[Stored dataset items]

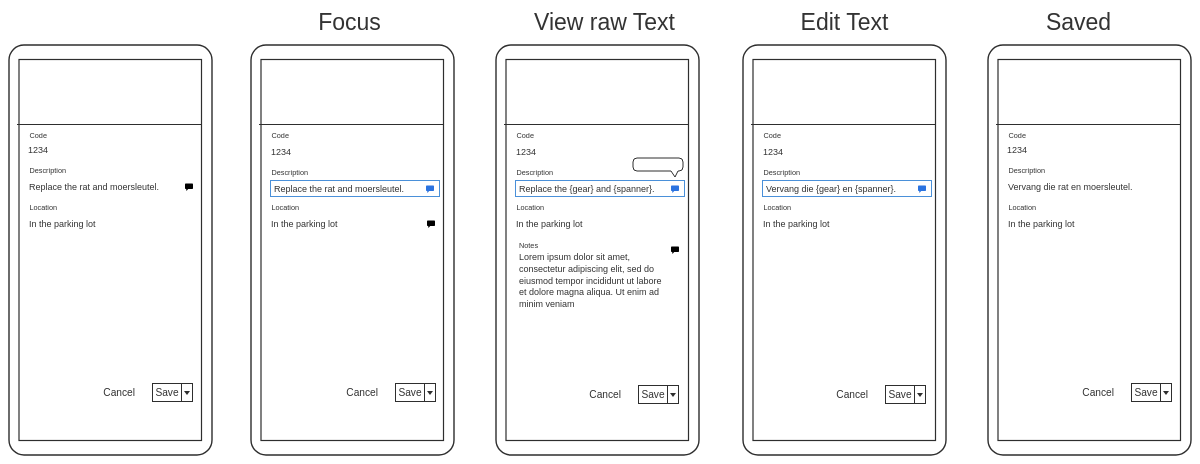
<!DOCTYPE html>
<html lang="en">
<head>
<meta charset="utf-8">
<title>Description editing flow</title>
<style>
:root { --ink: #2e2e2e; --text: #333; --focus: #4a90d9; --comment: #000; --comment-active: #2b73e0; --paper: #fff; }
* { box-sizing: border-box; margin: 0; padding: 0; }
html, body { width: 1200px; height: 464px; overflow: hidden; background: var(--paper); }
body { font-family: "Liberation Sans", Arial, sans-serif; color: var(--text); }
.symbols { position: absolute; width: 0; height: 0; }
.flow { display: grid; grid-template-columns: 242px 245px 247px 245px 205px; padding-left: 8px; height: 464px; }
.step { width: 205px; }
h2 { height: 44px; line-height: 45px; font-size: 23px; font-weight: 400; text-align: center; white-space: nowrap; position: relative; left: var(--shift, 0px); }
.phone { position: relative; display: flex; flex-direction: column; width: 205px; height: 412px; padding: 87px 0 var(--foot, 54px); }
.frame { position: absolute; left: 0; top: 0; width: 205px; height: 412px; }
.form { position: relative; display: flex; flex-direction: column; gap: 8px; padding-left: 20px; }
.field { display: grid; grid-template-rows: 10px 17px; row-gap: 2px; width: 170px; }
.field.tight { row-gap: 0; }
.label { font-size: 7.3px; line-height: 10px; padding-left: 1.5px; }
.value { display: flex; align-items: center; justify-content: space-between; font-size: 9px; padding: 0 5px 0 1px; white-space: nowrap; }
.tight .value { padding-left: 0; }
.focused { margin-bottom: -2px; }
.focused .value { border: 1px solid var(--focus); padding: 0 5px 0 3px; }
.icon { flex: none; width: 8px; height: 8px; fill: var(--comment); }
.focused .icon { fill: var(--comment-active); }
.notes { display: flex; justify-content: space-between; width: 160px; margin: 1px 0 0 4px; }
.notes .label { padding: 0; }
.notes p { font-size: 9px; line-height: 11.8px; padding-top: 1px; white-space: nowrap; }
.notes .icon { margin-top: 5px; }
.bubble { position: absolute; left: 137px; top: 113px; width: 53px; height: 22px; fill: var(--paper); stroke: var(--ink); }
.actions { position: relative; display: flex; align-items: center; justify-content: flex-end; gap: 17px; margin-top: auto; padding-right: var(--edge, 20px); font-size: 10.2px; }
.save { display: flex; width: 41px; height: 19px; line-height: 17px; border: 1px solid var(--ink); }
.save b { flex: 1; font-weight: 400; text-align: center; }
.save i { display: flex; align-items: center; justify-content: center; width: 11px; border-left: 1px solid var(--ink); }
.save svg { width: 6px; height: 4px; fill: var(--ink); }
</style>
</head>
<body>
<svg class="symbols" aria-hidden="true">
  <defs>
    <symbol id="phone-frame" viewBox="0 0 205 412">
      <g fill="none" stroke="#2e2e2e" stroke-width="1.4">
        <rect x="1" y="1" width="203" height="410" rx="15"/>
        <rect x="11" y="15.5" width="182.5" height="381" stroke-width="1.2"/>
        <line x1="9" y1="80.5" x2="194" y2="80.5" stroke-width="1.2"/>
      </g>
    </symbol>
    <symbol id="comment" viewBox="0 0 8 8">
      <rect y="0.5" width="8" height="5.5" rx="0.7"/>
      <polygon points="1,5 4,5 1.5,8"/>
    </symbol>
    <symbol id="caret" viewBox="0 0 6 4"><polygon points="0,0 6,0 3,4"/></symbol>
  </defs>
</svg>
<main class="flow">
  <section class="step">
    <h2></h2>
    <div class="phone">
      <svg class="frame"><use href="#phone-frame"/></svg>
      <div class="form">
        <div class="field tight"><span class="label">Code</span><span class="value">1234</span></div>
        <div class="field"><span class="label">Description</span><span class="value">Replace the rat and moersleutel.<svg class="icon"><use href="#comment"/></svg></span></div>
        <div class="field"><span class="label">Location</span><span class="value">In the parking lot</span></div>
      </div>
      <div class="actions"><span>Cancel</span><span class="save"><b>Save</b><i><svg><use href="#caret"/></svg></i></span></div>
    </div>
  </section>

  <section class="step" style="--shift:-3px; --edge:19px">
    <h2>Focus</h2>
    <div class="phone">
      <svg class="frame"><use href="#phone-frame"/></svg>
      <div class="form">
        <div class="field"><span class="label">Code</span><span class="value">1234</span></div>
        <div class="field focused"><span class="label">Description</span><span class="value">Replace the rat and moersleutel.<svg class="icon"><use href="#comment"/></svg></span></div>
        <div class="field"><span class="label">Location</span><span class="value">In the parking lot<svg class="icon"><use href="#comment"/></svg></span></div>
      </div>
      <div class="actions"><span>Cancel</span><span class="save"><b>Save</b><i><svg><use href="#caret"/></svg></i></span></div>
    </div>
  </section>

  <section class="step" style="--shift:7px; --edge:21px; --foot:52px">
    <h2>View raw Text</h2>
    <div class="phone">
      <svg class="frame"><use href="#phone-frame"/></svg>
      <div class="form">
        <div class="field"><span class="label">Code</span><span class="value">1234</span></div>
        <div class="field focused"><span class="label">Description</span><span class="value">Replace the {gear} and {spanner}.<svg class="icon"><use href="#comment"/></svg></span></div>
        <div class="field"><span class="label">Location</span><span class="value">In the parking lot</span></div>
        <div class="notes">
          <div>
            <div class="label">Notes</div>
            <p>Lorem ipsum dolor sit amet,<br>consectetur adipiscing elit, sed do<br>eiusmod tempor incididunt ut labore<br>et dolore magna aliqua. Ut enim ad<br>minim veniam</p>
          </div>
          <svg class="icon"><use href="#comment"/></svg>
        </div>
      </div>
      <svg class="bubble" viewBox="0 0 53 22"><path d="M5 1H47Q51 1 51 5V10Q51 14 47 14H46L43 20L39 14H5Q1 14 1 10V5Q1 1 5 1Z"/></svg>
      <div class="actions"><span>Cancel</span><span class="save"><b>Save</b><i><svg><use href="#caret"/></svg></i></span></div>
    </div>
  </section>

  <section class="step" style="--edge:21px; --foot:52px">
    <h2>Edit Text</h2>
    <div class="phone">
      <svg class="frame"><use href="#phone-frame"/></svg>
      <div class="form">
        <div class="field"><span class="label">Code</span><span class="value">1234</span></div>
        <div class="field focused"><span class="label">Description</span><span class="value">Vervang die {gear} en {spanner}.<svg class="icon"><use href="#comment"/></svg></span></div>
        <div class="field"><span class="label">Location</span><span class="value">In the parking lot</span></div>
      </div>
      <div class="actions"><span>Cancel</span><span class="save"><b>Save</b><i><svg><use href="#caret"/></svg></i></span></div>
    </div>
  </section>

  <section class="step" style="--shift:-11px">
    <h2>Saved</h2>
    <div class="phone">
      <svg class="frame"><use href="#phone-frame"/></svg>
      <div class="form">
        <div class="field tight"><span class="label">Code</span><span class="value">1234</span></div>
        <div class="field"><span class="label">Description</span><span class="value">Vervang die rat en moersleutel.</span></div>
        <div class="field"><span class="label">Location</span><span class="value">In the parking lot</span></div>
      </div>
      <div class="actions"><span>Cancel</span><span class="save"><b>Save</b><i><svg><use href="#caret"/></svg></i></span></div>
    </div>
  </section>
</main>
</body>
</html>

--

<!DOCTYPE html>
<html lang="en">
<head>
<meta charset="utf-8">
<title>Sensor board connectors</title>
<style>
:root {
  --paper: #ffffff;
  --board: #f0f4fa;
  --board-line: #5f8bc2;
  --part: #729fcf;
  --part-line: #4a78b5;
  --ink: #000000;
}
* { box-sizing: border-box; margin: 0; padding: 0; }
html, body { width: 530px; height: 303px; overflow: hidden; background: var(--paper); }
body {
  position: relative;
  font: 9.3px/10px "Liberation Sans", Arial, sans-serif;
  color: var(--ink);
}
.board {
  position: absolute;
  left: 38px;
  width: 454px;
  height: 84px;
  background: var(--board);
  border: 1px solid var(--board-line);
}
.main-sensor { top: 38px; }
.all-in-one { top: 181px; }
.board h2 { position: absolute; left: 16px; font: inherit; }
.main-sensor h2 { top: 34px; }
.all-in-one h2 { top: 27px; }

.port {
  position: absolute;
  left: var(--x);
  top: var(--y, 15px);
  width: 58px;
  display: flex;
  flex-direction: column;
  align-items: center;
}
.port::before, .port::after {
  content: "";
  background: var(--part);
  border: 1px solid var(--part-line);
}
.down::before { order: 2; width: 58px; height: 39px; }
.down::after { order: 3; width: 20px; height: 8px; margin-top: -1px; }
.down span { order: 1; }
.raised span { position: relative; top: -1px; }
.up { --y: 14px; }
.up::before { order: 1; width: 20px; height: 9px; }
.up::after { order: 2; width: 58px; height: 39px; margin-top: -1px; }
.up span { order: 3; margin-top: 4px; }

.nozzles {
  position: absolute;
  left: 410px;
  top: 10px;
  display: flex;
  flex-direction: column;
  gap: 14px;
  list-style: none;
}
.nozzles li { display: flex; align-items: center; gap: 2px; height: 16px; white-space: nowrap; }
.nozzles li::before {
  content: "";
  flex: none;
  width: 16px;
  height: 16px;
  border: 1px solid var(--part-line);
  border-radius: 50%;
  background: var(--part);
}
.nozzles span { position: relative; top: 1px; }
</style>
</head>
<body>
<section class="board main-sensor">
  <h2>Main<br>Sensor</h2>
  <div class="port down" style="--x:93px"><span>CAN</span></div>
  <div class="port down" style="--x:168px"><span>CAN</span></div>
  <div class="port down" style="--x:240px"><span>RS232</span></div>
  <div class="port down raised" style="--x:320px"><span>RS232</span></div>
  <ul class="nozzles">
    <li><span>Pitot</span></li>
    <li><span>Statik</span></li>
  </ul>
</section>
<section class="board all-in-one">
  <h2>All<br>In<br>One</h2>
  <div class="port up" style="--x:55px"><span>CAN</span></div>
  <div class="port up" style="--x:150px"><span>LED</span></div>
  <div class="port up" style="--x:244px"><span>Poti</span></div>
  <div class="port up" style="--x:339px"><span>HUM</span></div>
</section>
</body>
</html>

### [Exercise objective]
From the data above, pick out each line containing "relative" and copy it.

### [Problem solution]
h2 { height: 44px; line-height: 45px; font-size: 23px; font-weight: 400; text-align: center; white-space: nowrap; position: relative; left: var(--shift, 0px); }
.phone { position: relative; display: flex; flex-direction: column; width: 205px; height: 412px; padding: 87px 0 var(--foot, 54px); }
.form { position: relative; display: flex; flex-direction: column; gap: 8px; padding-left: 20px; }
.actions { position: relative; display: flex; align-items: center; justify-content: flex-end; gap: 17px; margin-top: auto; padding-right: var(--edge, 20px); font-size: 10.2px; }
  position: relative;
.raised span { position: relative; top: -1px; }
.nozzles span { position: relative; top: 1px; }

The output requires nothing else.